Sometimes the most valid option is retreat. The Clearwater City Council is expected today to vote to forgo for now signing any contract to install red-light cameras. Given the myriad of legal questions surrounding the money-raising technology across Florida, that's not just prudent. It may well be the most fiscally conservative choice.
In most cities and counties, the decision to install red-light cameras has been wrapped in rhetoric about improving traffic safety and preventing accidents. But in these economic times, they also have become profitmaking schemes for local governments — and legally dubious ones at that.
Defense lawyers have successfully questioned some camera vendors' shoddy chain of evidence practices. Others have undermined the cameras' use by noting the unequal fines between tickets issued by camera systems vs. law enforcement officers.
The result is that some red-light camera systems designed to raise significant revenue are falling far short. That's a double hit on governments. They aren't collecting revenue they'd planned for, and they're scrounging for legal fees. And the Legislature, which considered banning red-light cameras this year, is likely to revisit the issue next year.

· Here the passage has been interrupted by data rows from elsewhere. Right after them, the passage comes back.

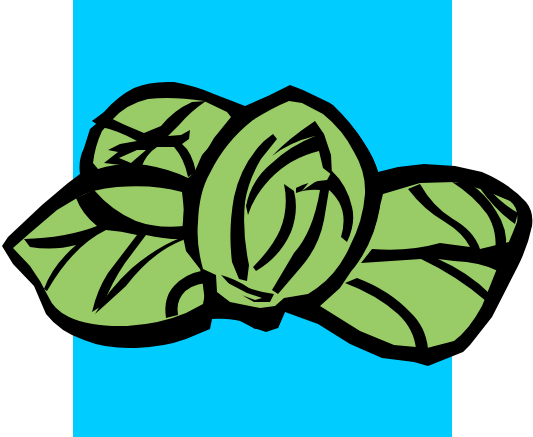
<!DOCTYPE html>
<html lang="en">
<head>
<meta charset="utf-8">
<title>Brussels sprout</title>
<style>
:root { --sky: #00ccff; --leaf: #99cc66; --ink: #000; --paper: #fff; }
html, body { margin: 0; background: var(--paper); overflow: hidden; }
svg { display: block; width: 533px; height: 437px; }
.panel { fill: var(--sky); }
.outline, .veins { fill: var(--ink); }
.leaf { fill: var(--leaf); }
</style>
</head>
<body>
<svg viewBox="0 0 533 437" role="img" aria-label="Green sprout with three spread leaves on a blue panel">
  <rect class="panel" x="73" y="0" width="379" height="437"/>

  <path class="outline" d="M2 246L8 237L42 205L68 183L80 174Q78 160 84 148L90 129L97 123L92 121L104 112Q118 96 134 88Q150 81 174 82Q196 86 214 94L245 106L268 96L290 85L303 90L330 103Q352 122 366 146Q374 158 378 172L398 167L424 164L455 166L482 172Q510 184 526 202Q534 212 532 226Q528 246 518 266L492 317L470 345L463 352L428 366L414 362L382 358L350 344L318 324L285 312L278 328L266 332L254 328L240 321L226 318L212 319L210 329L186 339Q164 347 136 348Q106 349 84 340Q60 332 46 314L34 286L13 264Z"/>

  <g class="back-leaf">
    <path class="leaf" d="M93 163Q95 146 102 131L112 120Q126 104 148 99Q172 96 204 101L227 112L231 117L214 138L201 160L196 171L188 178Q170 169 146 165Q120 162 98 169Z"/>
    <g class="veins">
      <path d="M92 121L104 115Q124 125 144 133L161 126Q174 110 192 102L206 101Q190 112 180 124L168 136L181 135L190 130L189 139L182 144Q192 152 196 172L188 177Q184 158 174 147L157 147Q146 154 141 168L121 165L104 163L118 152L108 150L120 144L137 141Q117 130 101 127Z"/>
    </g>
    <path class="leaf" d="M119 158L137 150L146 150L131 163Z"/>
  </g>

  <g class="left-leaf">
    <path class="leaf" d="M13 248L30 233L57 210L77 198Q92 189 117 187Q154 184 182 192L184 210L182 232L186 251L200 269L206 288L203 304L186 313Q160 324 127 326Q90 327 69 317Q54 310 48 296L40 281L30 266Z"/>
    <g class="veins">
      <path d="M76 198L94 190Q112 211 136 221Q158 229 184 226L187 239Q167 240 146 235L125 263Q112 282 103 305L92 312Q97 290 108 273L137 235Q121 231 106 230Q73 246 47 291L44 289Q52 266 76 245Q54 251 30 247L24 239Q66 238 97 226Q82 214 76 198Z"/>
      <path d="M183 240Q152 252 126 286L104 306L95 314Q108 290 132 268Q158 246 183 237Z"/>
      <path d="M166 318Q163 298 174 286Q185 274 201 271L206 283Q189 285 182 295Q176 303 178 315Z"/>
    </g>
  </g>

  <g class="right-leaf">
    <path class="leaf" d="M383 194L420 183L455 182L484 190L510 201Q519 208 517 222Q509 243 498 266L482 306Q469 330 454 341L427 348L394 345L360 331L320 306L340 288L360 258L374 230Z"/>
    <g class="veins">
      <path d="M408 189L420 184Q433 207 453 219Q474 231 480 249L517 240L510 260L498 271Q480 262 454 261L438 259Q468 272 490 294L486 301Q457 276 421 259L361 263L372 249Q408 252 440 243L470 247Q463 233 445 222Q424 210 408 189Z"/>
      <path d="M452 182L470 184Q485 193 496 211Q508 229 506 249L495 255Q498 231 487 214Q474 196 452 182Z"/>
      <path d="M479 187L490 190Q501 203 518 213L515 224Q496 211 479 187Z"/>
      <path d="M345 283L357 278Q389 290 410 312Q426 327 428 349L416 349Q414 329 398 314Q377 295 345 283Z"/>
    </g>
  </g>

  <g class="heart">
    <path class="outline" d="M290 86L333 105Q368 140 379 174L380 207Q374 242 354 268L324 297L286 309L278 328L255 329L240 320L212 318L205 302L201 270L183 239L184 196L202 155L243 108Z"/>
    <path class="leaf" d="M289 101L302 103L323 114Q343 130 354 152Q366 172 365 194Q363 221 350 246Q338 273 317 288L308 294L284 298L275 306L260 308L230 302L217 292L216 275L203 269Q196 244 198 222Q199 192 210 173Q225 142 253 120Q272 108 289 101Z"/>
    <g class="veins">
      <path d="M273 134L277 139L261 159Q248 181 245 202Q242 232 249 265L247 281L239 279L232 262Q228 230 234 197Q241 164 264 141Z"/>
      <path d="M315 121L324 134L331 155L332 175L323 168L319 151Q290 158 270 179Q254 196 248 215L246 206Q251 180 272 163Q290 146 315 136Q290 142 272 156Q288 139 315 121Z"/>
      <path d="M296 188Q309 181 327 180L332 171Q347 185 352 207Q356 223 347 242L341 237Q347 217 339 202Q334 194 329 190L324 220Q319 246 302 266L278 294L272 290L294 253Q313 232 320 190Q307 189 296 193Z"/>
      <path d="M284 184L294 191Q299 211 291 232Q280 257 256 271L253 267Q272 248 280 230Q289 208 284 184Z"/>
      <path d="M221 275Q236 279 249 288Q260 292 274 294L270 302L254 302Q237 294 221 275Z"/>
    </g>
    <path class="leaf" d="M226 282L247 293L262 298L255 300L236 293Z"/>
    <path class="leaf" d="M321 172L327 176L315 182L302 191L310 181Z"/>
  </g>
</svg>
</body>
</html>
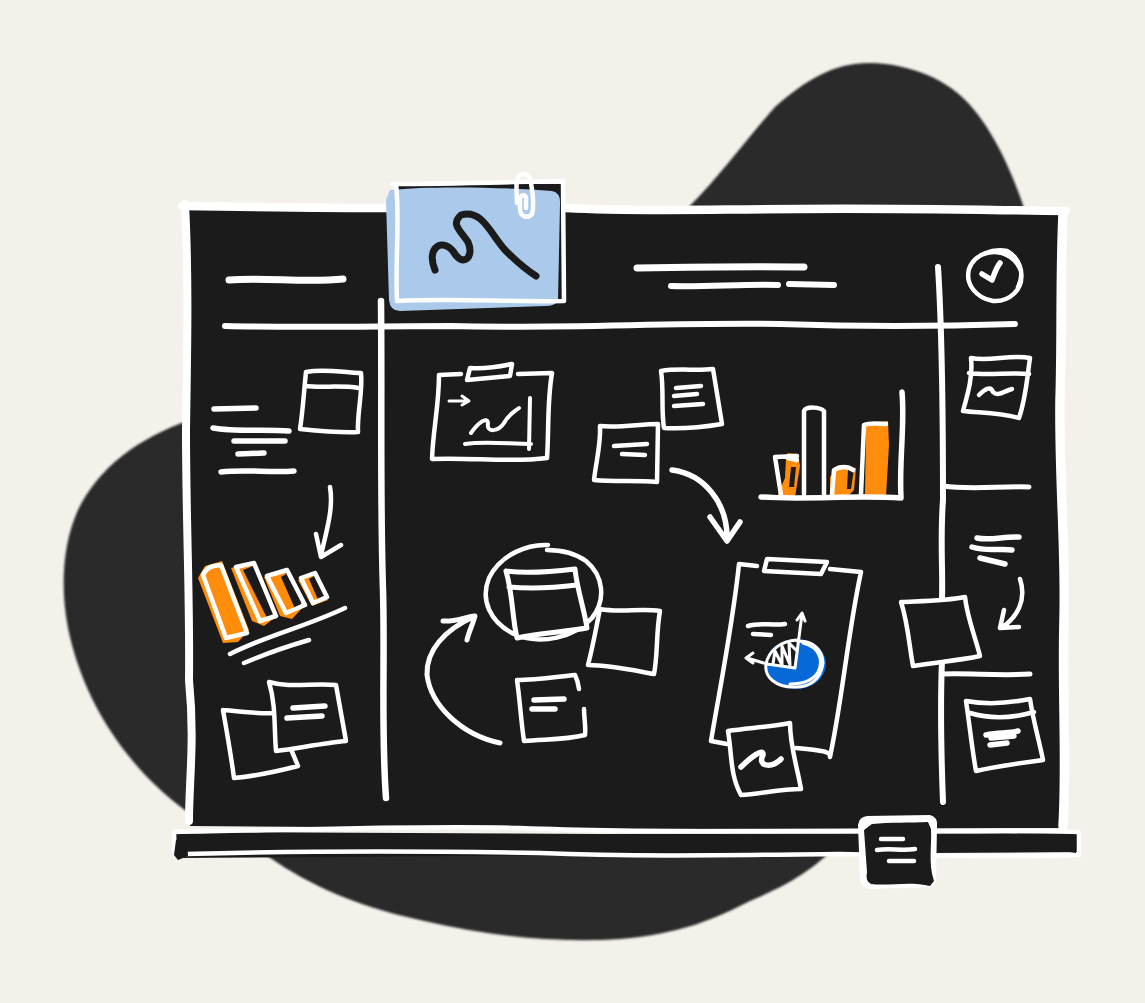
<!DOCTYPE html>
<html lang="en">
<head>
<meta charset="utf-8">
<title>Planning board</title>
<style>
:root{--paper:#f4f1ea;--blob:#292929;--board:#1b1b1b;--chalk:#fff;--sky:#abc9ea;--orange:#ff8c0a;--blue:#0768d8}
html,body{margin:0;height:100%;overflow:hidden;background:var(--paper)}
svg{display:block;width:1145px;height:1003px}
.blob{fill:var(--blob)}
.board{fill:var(--board)}
.chalk{fill:none;stroke:var(--chalk);stroke-width:4.5;stroke-linecap:round;stroke-linejoin:round}
.thin{stroke-width:3}
.mid{stroke-width:5.5}
.bold{stroke-width:7}
.rule{stroke-width:6}
.cover{fill:var(--board)}
.solid{fill:var(--chalk);stroke:none}
.orange{fill:var(--orange)}
.blue{fill:var(--blue)}
.sky{fill:var(--sky)}
.ink{fill:none;stroke:var(--board);stroke-width:7;stroke-linecap:round;stroke-linejoin:round}
</style>
</head>
<body>
<svg viewBox="0 0 1145 1003" role="img" aria-label="Hand-drawn planning board with notes, charts and arrows">
<defs>
<filter id="soft" x="-5%" y="-5%" width="110%" height="110%"><feGaussianBlur stdDeviation="1.2"/></filter>
</defs>

<g id="backdrop" class="blob" filter="url(#soft)">
<path d="M688 208C720 176 744 142 775 107C806 80 833 63 870 63C912 64 948 80 970 105C994 132 1012 172 1024 208L1000 240H700Z"/>
<path d="M190 420C138 438 98 468 78 510C60 550 60 600 72 645C88 705 126 768 190 814H230V420Z"/>
<path d="M262 852C300 880 350 905 420 920C490 937 560 943 620 939C680 934 715 919 750 901C785 886 806 874 828 854Z"/>
</g>

<g id="board">
<path class="board" d="M187 208L400 210L566 210L1062 213L1060 828L620 829L190 826Z"/>
<g class="chalk">
<path stroke-width="8.5" d="M182 206C250 207 320 208 395 208M566 208C640 212 720 209 800 209C890 208 980 210 1066 211"/>
<path stroke-width="8" d="M185 204C189 280 187 360 186 430C186 520 190 600 189 680C195 740 189 780 189 821"/>
<path stroke-width="9.5" d="M1063 214C1060 280 1062 340 1060 400C1059 480 1066 550 1064 620C1062 700 1067 760 1063 826"/>
</g>
</g>

<g id="tray">
<path class="board" d="M176 832L600 834L1080 833V852L600 855L177 858Z"/>
<path class="chalk" stroke-width="10" d="M174 832C300 830 420 825 520 828C640 833 780 831 900 831C960 832 1020 830 1078 832"/>
<path class="chalk" stroke-width="8" d="M174 834V852M1079 834V855C1000 858 920 855 840 854C740 855 640 857 540 853C420 851 300 851 186 854"/>
<path class="board" d="M176 840L187 838L188 856L178 860L174 855ZM1064 842H1076V853L1063 851Z"/>
</g>

<g id="columns" class="chalk rule">
<path d="M225 326C300 328 380 326 450 326C560 329 680 322 780 324C870 327 950 326 1015 324"/>
<path stroke-width="6.5" d="M381 301C382 400 380 500 383 590C385 660 381 730 386 798"/>
<path d="M938 267C942 330 943 420 943 500C940 540 943 570 942 598M942 660C940 710 941 750 943 802"/>
<path stroke-width="5" d="M943 486C970 490 1000 486 1029 487M943 674C970 673 1000 676 1030 674"/>
</g>

<g id="headings" class="chalk bold">
<path d="M229 280C265 277 305 283 343 279M637 268C690 267 750 266 804 267"/>
<path stroke-width="6" d="M671 286C705 287 745 284 778 285M789 284L834 285"/>
</g>

<g id="clock" class="chalk mid">
<path stroke-width="4.5" d="M981 255C1000 247 1016 257 1021 271C1024 290 1009 302 993 301C976 298 965 284 969 269C974 254 994 248 1007 251C1018 257 1026 272 1018 287"/>
<path d="M982 274L992 280C994 275 996 268 1000 263"/>
</g>

<g id="pinned-card">
<path class="board" d="M398 184L564 184L563 300L398 300Z"/>
<path class="sky" d="M390 190C430 186 500 187 552 191Q561 193 560 204L558 300Q556 306 545 306L400 311Q390 311 389 300L386 200Z"/>
<path class="chalk" stroke-width="4.5" d="M392 184C440 184 510 182 563 181L564 301C510 302 450 298 397 301C395 260 400 220 396 184"/>
<path class="ink" d="M435 270C426 249 441 237 453 251C462 268 475 258 468 242C459 229 451 224 461 215C482 208 491 235 506 251C517 262 525 269 536 276"/>
<path class="chalk" stroke-width="4.5" d="M517 203C517 194 515 184 518 177C523 171 531 175 531 183C533 194 534 207 532 214C528 219 520 217 520 209V198C522 193 527 195 526 201V208"/>
</g>

<g id="left-column" class="chalk">
<g id="window-note"><path d="M306 372C325 368 345 373 361 373C363 392 357 412 358 432C340 433 320 431 300 429C303 410 304 390 306 372M305 386C322 388 340 385 359 388"/></g>
<path class="mid" d="M214 409L256 408M213 428C235 432 265 429 289 431M234 441L285 441M238 454L264 453M221 472C245 469 270 473 294 471"/>
<path d="M330 487C334 510 325 535 321 556M316 534L321 557L341 545"/>
<g id="falling-bars">
<path class="orange" stroke="none" d="M198 578L205 566L222 561L249 630L238 642L223 643ZM231 568L254 562L277 616L264 626L252 621ZM264 577L284 571L306 604L292 619L280 616ZM298 580L314 574L328 600L312 606Z"/>
<path class="cover" stroke="none" d="M243 570L253 566L274 614L267 618ZM281 577L288 573L302 602L296 611ZM309 579L316 575L325 596L319 602Z"/>
<path d="M203 575C207 566 214 566 221 565L247 633L226 638ZM236 567L254 563L276 616L260 621ZM267 576L287 570L305 605L286 613ZM301 578L315 573L327 597L313 603Z"/>
<path d="M230 654C265 636 305 627 345 608M244 663C265 654 285 647 309 640"/>
</g>
<path d="M223 710C240 711 255 714 276 713L298 766C275 772 255 776 234 778C231 755 227 733 223 710"/>
<path class="cover" d="M269 682C290 688 312 683 336 685L346 741C325 743 299 748 276 751C274 728 276 705 269 682"/>
<path class="mid" d="M293 708L325 706M287 718L322 716"/>
</g>

<g id="clipboard-chart" class="chalk">
<path d="M461 374L439 375C439 405 433 430 432 459C470 457 510 463 547 458C549 430 547 402 552 373L518 374"/>
<path d="M470 368C483 369 498 367 512 364L510 376L467 380Z"/>
<path class="thin" d="M449 401H468M462 396L469 401L462 405"/>
<path stroke-width="4" d="M471 433C478 423 487 416 488 423C486 434 499 431 504 423C508 415 514 412 519 408M530 398L529 449M465 444C485 441 510 444 531 444"/>
</g>

<g id="twin-notes" class="chalk">
<path d="M661 371C678 368 696 371 713 369L722 424C704 427 684 429 664 428C661 410 664 390 661 371"/>
<path d="M676 388L701 386M674 396L697 394M674 406L703 404"/>
<path class="cover" d="M600 426C620 428 640 424 658 424L657 482C636 480 616 482 594 480C596 462 601 444 600 426"/>
<path d="M614 446L647 444M622 454L645 455"/>
<path class="mid" d="M672 470C704 474 728 503 727 540M710 517L727 541L740 522"/>
</g>

<g id="bar-chart">
<path class="orange" d="M778 496L782 459L788 453L798 454L800 466L795 497ZM830 496V477L840 465L856 468L854 490L847 497ZM861 496L866 423L888 421L889 445L886 496Z"/>
<path class="board" d="M776 458H786L785 478L778 494ZM791 467H796L794 487H789ZM848 469H854L851 489H847ZM861 430H866L865 494H861Z"/>
<g class="chalk">
<path d="M781 495L775 457L797 456M788 458L797 460M804 494V411C806 406 820 407 824 411V496M832 495L834 470C840 466 848 466 853 470M861 494L864 425C871 422 880 424 886 424"/>
<path class="mid" d="M761 497C805 500 855 495 901 498C899 460 905 425 902 392"/>
</g>
</g>

<g id="cycle" class="chalk">
<path d="M548 545C528 544 501 554 489 578C480 600 490 622 514 634C541 646 575 637 592 618C606 600 604 576 586 561C575 553 562 550 547 550"/>
<path stroke-width="5" d="M500 743C462 735 431 706 427 675C426 650 445 630 473 617M443 621C455 622 465 617 475 616C473 624 469 631 467 640"/>
<path class="cover" d="M600 609C620 613 640 608 660 611C656 632 658 654 654 674C632 670 610 665 588 665C593 646 596 628 600 609"/>
<path class="cover" stroke-width="5" d="M506 571C527 574 550 572 575 569C577 589 584 608 587 628C563 632 540 633 517 638C512 617 513 595 506 571M509 587C531 589 553 588 577 585"/>
<path d="M579 689C578 682 577 679 575 675C555 677 536 680 517 680C520 701 521 721 524 741C545 739 565 740 585 735C586 726 584 718 584 709"/>
<path class="mid" d="M534 700L564 699M532 709L555 709"/>
</g>

<g id="report-clipboard">
<g class="chalk">
<path d="M757 566L739 564C733 622 721 682 711 741L727 744M830 569L861 572C848 632 843 695 830 757C830 752 828 751 796 748"/>
<path d="M767 559C787 560 807 561 827 562L821 574L764 571Z"/>
<path d="M748 626C760 622 772 626 785 624M753 634L771 635"/>
</g>
<g id="pie">
<ellipse class="blue" cx="796" cy="664" rx="30" ry="25"/>
<path class="board" d="M795 667L767 663C769 650 780 643 797 640Z"/>
<g class="chalk thin">
<path d="M797 641C813 640 823 650 823 663C821 680 809 688 793 687C777 687 764 678 766 664C769 650 781 641 797 640M767 664L795 668L802 614M797 620L802 613L805 621M767 664L747 658M753 653L746 658L753 663"/>
<path d="M773 664L775 651L782 665L782 646L790 665L789 643L796 650"/>
<path d="M803 643C819 647 824 660 818 672C812 682 801 684 790 684"/>
</g>
</g>
<g class="chalk"><path class="cover" d="M728 731C748 728 770 727 790 723C790 746 797 766 801 789C780 789 760 794 741 795C730 775 732 755 728 731"/>
<path class="mid" d="M741 767C750 758 764 747 763 755C757 766 771 769 781 759"/></g>
</g>

<g id="right-column" class="chalk">
<path d="M971 358C990 362 1010 354 1030 358C1027 378 1026 398 1019 418C1000 413 982 413 963 411C968 393 973 376 971 358M969 373C988 376 1008 372 1029 374"/>
<path d="M979 395C986 388 991 386 993 392C998 397 1004 391 1012 389"/>
<path class="mid" d="M977 538C990 541 1005 536 1019 537M972 547C987 552 1000 548 1012 550M980 558L1005 564"/>
<path d="M1020 579C1027 600 1017 618 1001 628M1004 610L1000 628L1019 627"/>
<path class="cover" d="M965 597C945 601 922 601 901 602C908 623 909 645 913 666C935 662 957 661 980 656C975 636 967 617 965 597"/>
<path d="M966 701C988 705 1010 703 1030 699C1033 720 1039 740 1043 760C1020 763 998 766 976 771C972 749 970 728 966 701M970 713C990 719 1013 718 1034 712"/>
<path class="mid" d="M986 735C1000 732 1008 734 1018 731M991 738L1014 736M990 745L1007 743"/>
</g>

<g id="tray-note">
<path class="solid" d="M867 816L930 815Q938 817 937 826L936 880Q934 888 926 887L870 889Q861 888 860 879L858 825Q859 817 867 816Z"/>
<path class="board" d="M872 824C890 822 910 823 928 822L931 829C932 845 928 863 934 881L930 886C910 881 890 886 871 884Q865 881 867 872L864 830Z"/>
<path class="chalk" d="M881 839L903 839M877 850C890 848 902 851 915 849M889 861L914 861"/>
</g>
</svg>
</body>
</html>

Clearwater — unlike some other Tampa Bay communities — has decided to just wait to see what happens. How refreshingly pragmatic.